Source texts of formatted documents:

──────

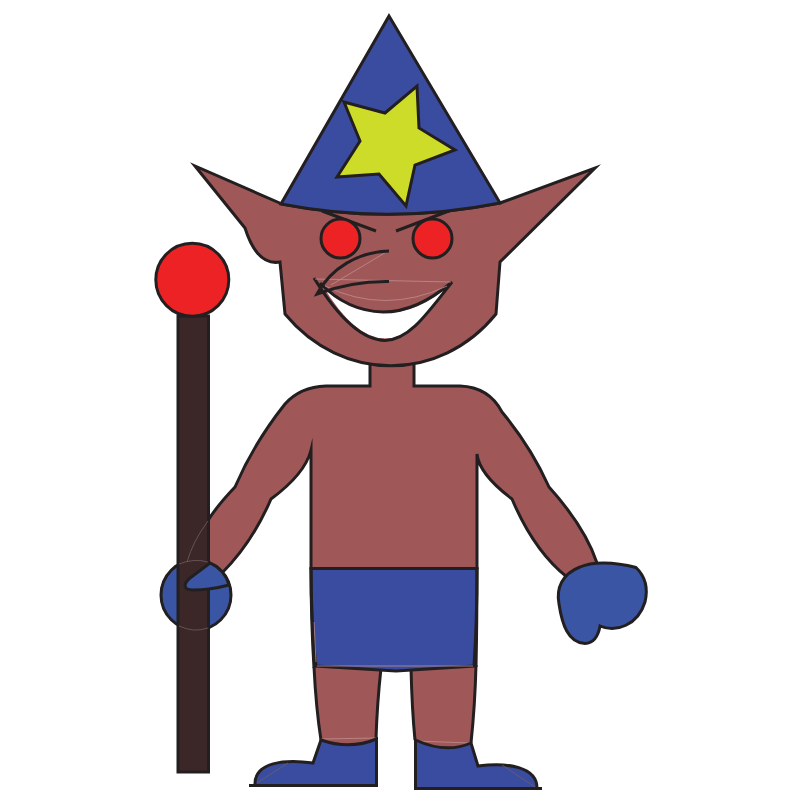
<!DOCTYPE html>
<html lang="en">
<head>
<meta charset="utf-8">
<title>Goblin wizard</title>
<style>
:root {
  --paper: #ffffff;
  --ink: #231f20;
  --skin: #a05758;
  --cloth: #3a4ca0;
  --glove: #3a55a4;
  --star: #cddc28;
  --red: #ed2224;
  --wood: #3c2728;
  --hairline: #c08f8f;
}
html, body { margin: 0; background: var(--paper); overflow: hidden; }
svg { display: block; width: 800px; height: 800px; }
.outlined { stroke: var(--ink); stroke-width: 3; stroke-miterlimit: 10; }
.skin { fill: var(--skin); }
.cloth { fill: var(--cloth); }
.glove { fill: var(--glove); }
.star { fill: var(--star); }
.red { fill: var(--red); }
.wood { fill: var(--wood); }
.teeth { fill: var(--paper); }
.line { fill: none; }
.hairline { fill: none; stroke: var(--hairline); stroke-width: 0.8; }
.faint { fill: none; stroke: #6f5d5e; stroke-width: 0.8; }
</style>
</head>
<body>
<svg viewBox="0 0 800 800" role="img" aria-label="Grinning goblin wizard with a pointed hat and a staff">
  <g id="legs">
    <path class="skin" d="M312 640L314 667Q316 708 321 740Q350 750 376 739L381 665L411 665L415 740Q446 754 471 743Q475 705 476 640Z"/>
    <path class="outlined line" d="M314 667Q316 708 321 740M381 668Q377 705 376 739M411 668Q412 710 415 740M476 665Q475 705 471 743"/>
    <path class="hairline" d="M321 739L376 738M415 741L471 743"/>
  </g>

  <g id="boots">
    <path class="outlined cloth" d="M249 785.500H376.500V739Q350 750 321 740L313 763C285 759 254 762 255 785"/>
    <path class="outlined cloth" d="M542 788.500H415.500V740Q446 754 471 743L478 766C508 762 537 767 537 788"/>
    <path class="faint" d="M257 783L288 763M502 765L535 787"/>
  </g>

  <g id="body">
    <path class="skin" d="M370 355V386H326Q300 387 285 404Q254 443 235 487Q197 528 187 562L222 574Q254 543 271 499Q305 474 311 450V570H477V455Q479 474 512 499Q534 551 567 577L597 563Q585 527 549 487Q531 447 502 412Q489 387 460 386H414V355Z"/>
    <path class="outlined line" d="M370 361V386H326Q300 387 285 404Q254 443 235 487Q216 507 207 522M222 573Q252 543 271 499Q305 474 311 450V569M414 361V386H460Q489 387 502 412Q531 447 549 487Q585 527 597 563M567 577Q534 551 512 499Q479 474 477 454V569"/>
  </g>

  <path id="shorts" class="outlined cloth" d="M311 568.500H477Q477 620 474 666L396 671L316 666Q311 620 311 568.500Z"/>
  <path class="hairline" d="M317 666H473M314 622L316 662"/>
  <path class="outlined line" d="M311 568Q311 620 314 668M477 568Q477 620 476 667"/>

  <g id="staff">
    <circle class="outlined glove" cx="196" cy="595" r="35"/>
    <rect class="outlined wood" x="178" y="316" width="30.500" height="456"/>
    <circle class="outlined red" cx="192.300" cy="279.800" r="36.500"/>
    <path class="faint" d="M208 521Q193 541 187 562M179 564Q194 558 208 562M179 626Q194 633 208 628"/>
    <path class="outlined glove" d="M210 563Q225 570 229 585Q210 590 193 590C183 590 183 584 190 578Z"/>
  </g>

  <path id="open-hand" class="outlined glove" d="M636 567.500C612 561 591 562 580 567C562 574 556 588 559 604C562 624 568 643 585 643.500Q597 643 600 626C616 633 638 625 645 602Q650 581 636 567.500Z"/>

  <g id="head">
    <path class="outlined skin" d="M282 204L195 166L245 228Q257 266 280 262L285 314C342 383 440 383 496 314L500 262L595 168L500 203Q390 225 282 204Z"/>
    <path class="outlined line" d="M322 211L376 231M396 231L454 209"/>
    <circle class="outlined red" cx="340.500" cy="238.500" r="19.500"/>
    <circle class="outlined red" cx="432.500" cy="238.500" r="19.500"/>
    <path class="teeth" d="M323 286Q385 339 446 288Q385 390 323 286Z"/>
    <path class="outlined line" d="M314 278Q352 340 385 340.500C409 340 427 314 452 282Q417 312 383 312Q347 311 320 283"/>
    <path class="hairline" d="M315 279L451 282M325 286Q385 315 447 286M331 285L388 251"/>
    <path class="outlined line" d="M389 251C358 252 331 268 317 294Q352 281 389 281.500"/>
  </g>

  <g id="hat">
    <path class="outlined cloth" d="M389 16L500 203Q390 225 281 204Z"/>
    <polygon class="outlined star" points="417,86 419,128 455,150 415,165 406,206 379,174 337,177 360,141 344,102 385,113"/>
  </g>
</svg>
</body>
</html>
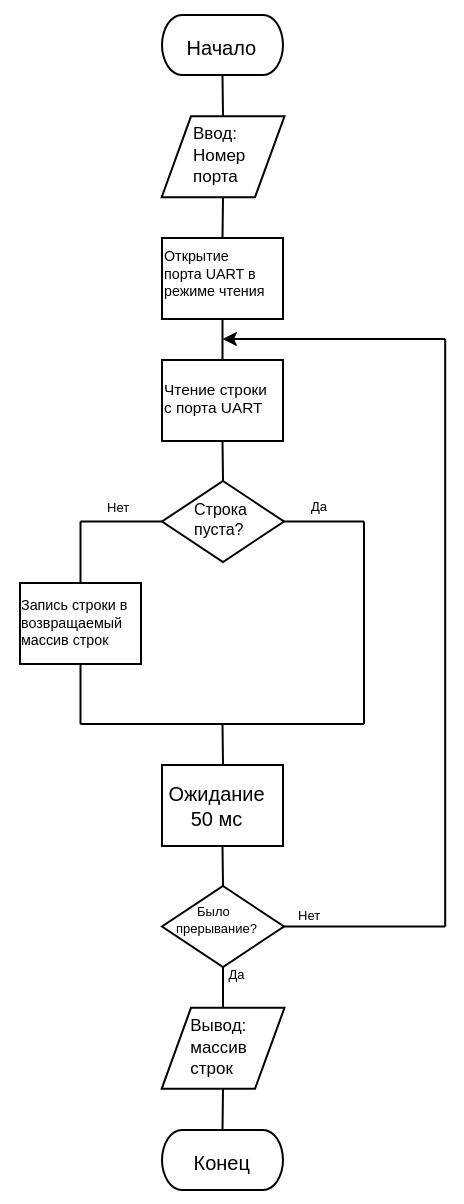
<!DOCTYPE html>
<html lang="ru">
<head>
<meta charset="utf-8">
<title>Блок-схема чтения порта</title>
<style>
:root { --ink: #000; --paper: #fff; --stroke: 2px; }
* { box-sizing: border-box; margin: 0; }
html, body { width: 464px; height: 1204px; overflow: hidden; background: var(--paper); }
.flowchart {
  position: relative; width: 464px; height: 1204px; overflow: hidden;
  color: var(--ink); font-family: "Liberation Sans", Arial, sans-serif; white-space: nowrap;
}
.connectors { position: absolute; inset: 0; fill: none; stroke: var(--ink); stroke-width: 2; }
.connectors .arrowhead { fill: var(--ink); stroke-width: 1; }
.connectors .shape { fill: var(--paper); stroke-miterlimit: 10; }
.node { position: absolute; left: 161px; width: 123px; }
.terminal { height: 62px; border: var(--stroke) solid var(--ink); border-radius: 21px / 31px; background: var(--paper); font-size: 20px; line-height: 25px; }
.process { height: 83px; border: var(--stroke) solid var(--ink); background: var(--paper); }
.data { height: 83px; font-size: 17px; line-height: 21.5px; }
.decision { height: 83px; }
.start { top: 14px; padding: 20px 0 0 23.5px; }
.input { top: 115px; padding: 8.4px 0 0 32px; }
.open-port { top: 237px; padding: 9.3px 0 0 1px; font-size: 14.3px; line-height: 17.5px; }
.read-line { top: 358.5px; padding: 20px 0 0 1px; font-size: 15.4px; line-height: 18.5px; }
.is-empty { top: 480px; padding: 20.4px 0 0 33px; font-size: 16px; line-height: 20px; }
.store-line { left: 19px; top: 581.5px; padding: 13.8px 0 0 0; font-size: 14.3px; line-height: 17.5px; }
.wait { top: 764px; padding: 15.6px 12px 0 0; font-size: 20px; line-height: 25px; text-align: center; }
.interrupted { top: 885px; padding: 18px 0 0 15px; font-size: 13px; line-height: 17px; text-indent: 21px; }
.interrupted span { display: block; text-indent: 0; }
.output { top: 1007px; padding: 8.4px 0 0 29.2px; }
.end { top: 1128.5px; padding: 20px 0 0 30.5px; }
.branch { position: absolute; font-size: 13px; line-height: 17px; }
.empty-no { left: 107px; top: 499px; }
.empty-yes { left: 311px; top: 498px; }
.stop-no { left: 298px; top: 907px; }
.stop-yes { left: 228.5px; top: 966px; }
</style>
</head>
<body>
<main class="flowchart">
  <svg class="connectors" width="464" height="1204" viewBox="0 0 464 1204" aria-hidden="true">
    <g class="main-line">
      <path d="M222.5 76L223 116M223 197L222.5 238M222.5 319V360M222.5 440L223 481"/>
      <path d="M222.5 724L223 765M222.5 846L223 886M223 967V1008M223 1089L222.5 1130"/>
    </g>
    <g class="branches">
      <path d="M162 521.5H80.500M80.500 521.500V583M80.500 663V724M80.500 724H364M284 521.500H364M364 521.500V724"/>
    </g>
    <g class="loop">
      <path d="M284 926.500H445.200M445.200 926.500V339M445.200 339H230"/>
      <path class="arrowhead" d="M223.500 339L236.500 332.500L233.500 339L236.500 345.500Z"/>
    </g>
    <g class="slanted-nodes">
      <polygon class="shape" points="191,116.300 284.500,116.300 255,197.200 161.700,197.200"/>
      <polygon class="shape" points="223,481 284,521.500 223,562 162,521.500"/>
      <polygon class="shape" points="223,886 284,926.500 223,967 162,926.500"/>
      <polygon class="shape" points="191,1007.800 284.500,1007.800 255,1088.800 161.700,1088.800"/>
    </g>
  </svg>

  <div class="node terminal start">Начало</div>
  <div class="node data input">Ввод:<br>Номер<br>порта</div>
  <div class="node process open-port">Открытие<br>порта UART в<br>режиме чтения</div>
  <div class="node process read-line">Чтение строки<br>с порта UART</div>
  <div class="node decision is-empty">Строка<br>пуста?</div>
  <div class="branch empty-no">Нет</div>
  <div class="branch empty-yes">Да</div>
  <div class="node process store-line">Запись строки в<br>возвращаемый<br>массив строк</div>
  <div class="node process wait">Ожидание<br>50 мс</div>
  <div class="node decision interrupted">Было<span>прерывание?</span></div>
  <div class="branch stop-no">Нет</div>
  <div class="branch stop-yes">Да</div>
  <div class="node data output">Вывод:<br>массив<br>строк</div>
  <div class="node terminal end">Конец</div>
</main>
</body>
</html>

──────

Among the lines of the data, which ones contain the word "start"? Show them.

Answer to this problem:
.start { top: 14px; padding: 20px 0 0 23.5px; }
  <div class="node terminal start">Начало</div>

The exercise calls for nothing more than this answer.